Depression and heart disease may be linked by the body’s stress response, though more research is needed to say for sure. Depression can trigger feelings of stress, which raises your blood pressure and heart rate. Over time, this can damage your blood vessels and make your heart less able to adjust to your body’s needs.
And, according to the American Heart Association, some studies show that up to 33 percent of people who have a heart attack or other cardiac event will develop depression. While it’s normal to feel sad, angry, or anxious after a heart attack or heart surgery, talk to your doctor if these feelings last longer than a few weeks.
Getting Help for Depression
Depression affects more than 15 million adults in the United States each year, so if you think you or a loved one has depression, start with a trip to your primary care doctor for a screening. Be honest about how you’re feeling both physically and emotionally, and let your doctor know how long you’ve been feeling this way.
If you’re diagnosed with depression, your doctor will recommend a treatment plan that may include medicines, therapy, or both. It’s very important to follow your treatment plan, even if you start feeling better. Never stop taking medicine without talking to your doctor first.
Finding Healthy Ways to Cope with Depression
Your doctor can also suggest healthy coping habits that can help you manage your symptoms and stress level, including:
- Figuring out your sources of stress and making a plan for how to deal with them.
- Getting regular physical activity.
- Choosing a healthy diet, rather than foods that are high in saturated fat, salt, and sugar.
- Trying meditation, yoga, and other relaxation practices.
- Avoiding tobacco, alcohol, and overeating as a means to cope.

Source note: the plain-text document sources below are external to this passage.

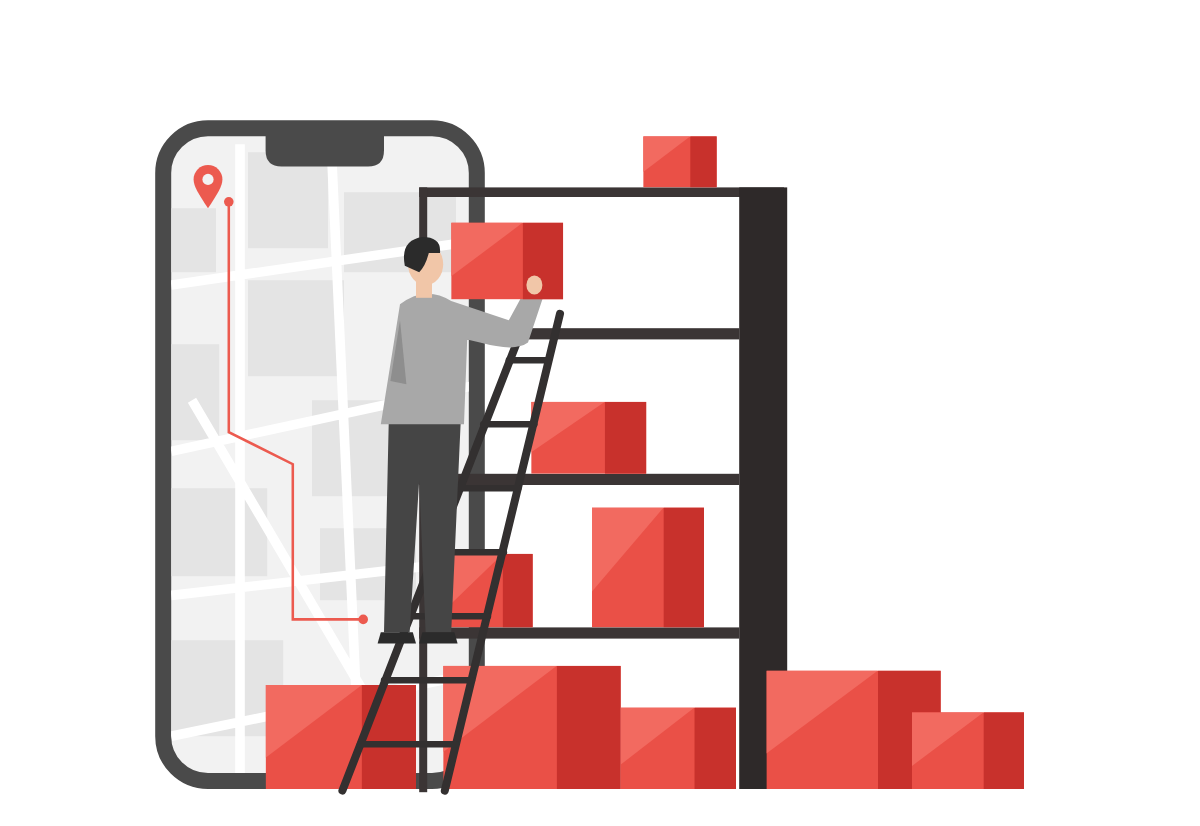
<!DOCTYPE html>
<html lang="en">
<head>
<meta charset="utf-8">
<title>Warehouse Stocking</title>
<link rel="stylesheet" href="https://fonts.googleapis.com/css2?family=Inter&display=swap">
<style>
  :root {
    --paper: #ffffff;
    --frame: #4a4a4a;
    --screen: #f2f2f2;
    --street: #ffffff;
    --block: #e4e4e4;
    --route: #ec5a4f;
    --shelf: #3b3535;
    --shelf-side: #2e2929;
    --box-front: #ea5047;
    --box-light: #f26a60;
    --box-side: #c8312c;
    --sweater: #a8a8a8;
    --sweater-shade: #8e8e8e;
    --pants: #454545;
    --hair: #2b2b2b;
    --skin: #f1c6a8;
    --ladder: #333030;
  }
  html, body { margin: 0; padding: 0; overflow: hidden; background: var(--paper); font-family: "Inter", sans-serif; }
  .canvas { width: 1200px; height: 826px; display: block; }
</style>
</head>
<body>
<svg class="canvas" viewBox="0 0 750 516" role="img" aria-label="Worker on a ladder stocking boxes on a shelf beside a phone showing a delivery route">
  <defs>
    <symbol id="box" viewBox="0 0 100 100" preserveAspectRatio="none">
      <rect x="0" y="0" width="100" height="100" fill="var(--box-front)"/>
      <polygon points="0,0 64,0 0,70" fill="var(--box-light)"/>
      <rect x="64" y="0" width="36" height="100" fill="var(--box-side)"/>
    </symbol>
    <clipPath id="screen-clip">
      <rect x="107" y="85" width="186" height="398" rx="22"/>
    </clipPath>
  </defs>

  <g class="phone">
    <rect x="102" y="80" width="196" height="408" rx="28" fill="var(--screen)" stroke="var(--frame)" stroke-width="10"/>
    <g class="map" clip-path="url(#screen-clip)">
      <rect x="107" y="130" width="28" height="40" fill="var(--block)"/>
      <rect x="155" y="95" width="50" height="60" fill="var(--block)"/>
      <rect x="215" y="120" width="70" height="50" fill="var(--block)"/>
      <rect x="155" y="175" width="60" height="60" fill="var(--block)"/>
      <rect x="107" y="215" width="30" height="60" fill="var(--block)"/>
      <rect x="195" y="250" width="60" height="60" fill="var(--block)"/>
      <rect x="107" y="305" width="60" height="55" fill="var(--block)"/>
      <rect x="200" y="330" width="60" height="45" fill="var(--block)"/>
      <rect x="107" y="400" width="70" height="60" fill="var(--block)"/>
      <path d="M107 178 L300 150 M107 282 L300 240 M150 90 L150 488 M207 90 L225 488 M107 372 L300 350 M107 460 L300 420 M120 250 L260 488" stroke="var(--street)" stroke-width="6" fill="none"/>
      <polyline points="143,126 143,270 183,290 183,387 227,387" fill="none" stroke="var(--route)" stroke-width="1.6"/>
      <circle cx="143" cy="126" r="3" fill="var(--route)"/>
      <circle cx="227" cy="387" r="3" fill="var(--route)"/>
      <path d="M130 130 C124 121 121 116 121 112 A9 9 0 0 1 139 112 C139 116 136 121 130 130 Z" fill="var(--route)"/>
      <circle cx="130" cy="112" r="3.5" fill="var(--screen)"/>
    </g>
    <path d="M166 84 H240 V94 Q240 104 230 104 H176 Q166 104 166 94 Z" fill="var(--frame)"/>
  </g>

  <g class="shelving">
    <rect x="262" y="117" width="228" height="6" fill="var(--shelf)"/>
    <rect x="262" y="117" width="5" height="378" fill="var(--shelf)"/>
    <rect x="462" y="117" width="30" height="376" fill="var(--shelf-side)"/>
    <rect x="262" y="205" width="200" height="7" fill="var(--shelf)"/>
    <rect x="262" y="296" width="200" height="7" fill="var(--shelf)"/>
    <rect x="262" y="392" width="200" height="7" fill="var(--shelf)"/>
  </g>

  <g class="boxes">
    <use href="#box" x="402" y="85" width="46" height="32"/>
    <use href="#box" x="332" y="251" width="72" height="45"/>
    <use href="#box" x="370" y="317" width="70" height="75"/>
    <use href="#box" x="281" y="346" width="52" height="46"/>
    <use href="#box" x="166" y="428" width="94" height="65"/>
    <use href="#box" x="277" y="416" width="111" height="77"/>
    <use href="#box" x="388" y="442" width="72" height="51"/>
    <use href="#box" x="479" y="419" width="109" height="74"/>
    <use href="#box" x="570" y="445" width="70" height="48"/>
  </g>

  <g class="ladder" stroke="var(--ladder)" stroke-linecap="round">
    <line x1="214" y1="494" x2="330" y2="196" stroke-width="5"/>
    <line x1="278" y1="494" x2="350" y2="196" stroke-width="5"/>
    <g stroke-width="4">
      <line x1="225" y1="465" x2="285" y2="465"/>
      <line x1="240" y1="425" x2="295" y2="425"/>
      <line x1="255" y1="385" x2="305" y2="385"/>
      <line x1="271" y1="345" x2="315" y2="345"/>
      <line x1="286" y1="305" x2="324" y2="305"/>
      <line x1="302" y1="265" x2="334" y2="265"/>
      <line x1="318" y1="225" x2="343" y2="225"/>
    </g>
  </g>

  <g class="worker">
    <path d="M243 262 L240 395 H256 L262 300 L266 395 H282 L288 262 Z" fill="var(--pants)"/>
    <path d="M238 395 H258 L260 402 H236 Z" fill="var(--hair)"/>
    <path d="M264 395 H284 L286 402 H262 Z" fill="var(--hair)"/>
    <path d="M250 190 Q266 178 282 188 L318 200 L330 178 L340 184 L330 214 Q322 220 300 214 L292 212 L290 265 H238 Z" fill="var(--sweater)"/>
    <path d="M250 200 L244 238 L254 240 Z" fill="var(--sweater-shade)"/>
    <use href="#box" x="282" y="139" width="70" height="48"/>
    <ellipse cx="334" cy="178" rx="5" ry="6" fill="var(--skin)"/>
    <rect x="260" y="172" width="10" height="14" fill="var(--skin)"/>
    <ellipse cx="266" cy="165" rx="11" ry="13" fill="var(--skin)"/>
    <path d="M253 166 Q250 150 264 148 Q276 148 275 158 L268 158 Q266 166 262 170 Z" fill="var(--hair)"/>
  </g>
</svg>
</body>
</html>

The UPMC Heart and Vascular Institute ranks among the best in the United States for complete cardiovascular care. U.S. News & World Report lists UPMC Presbyterian Shadyside as one of the top hospitals nationally for cardiology and heart surgery. We treat all manners of heart and vein conditions, from the common to the most complex. We are creating new medical devices and cutting-edge treatments that may not be available at other hospitals. We also offer screenings, free clinics, and education events in the community.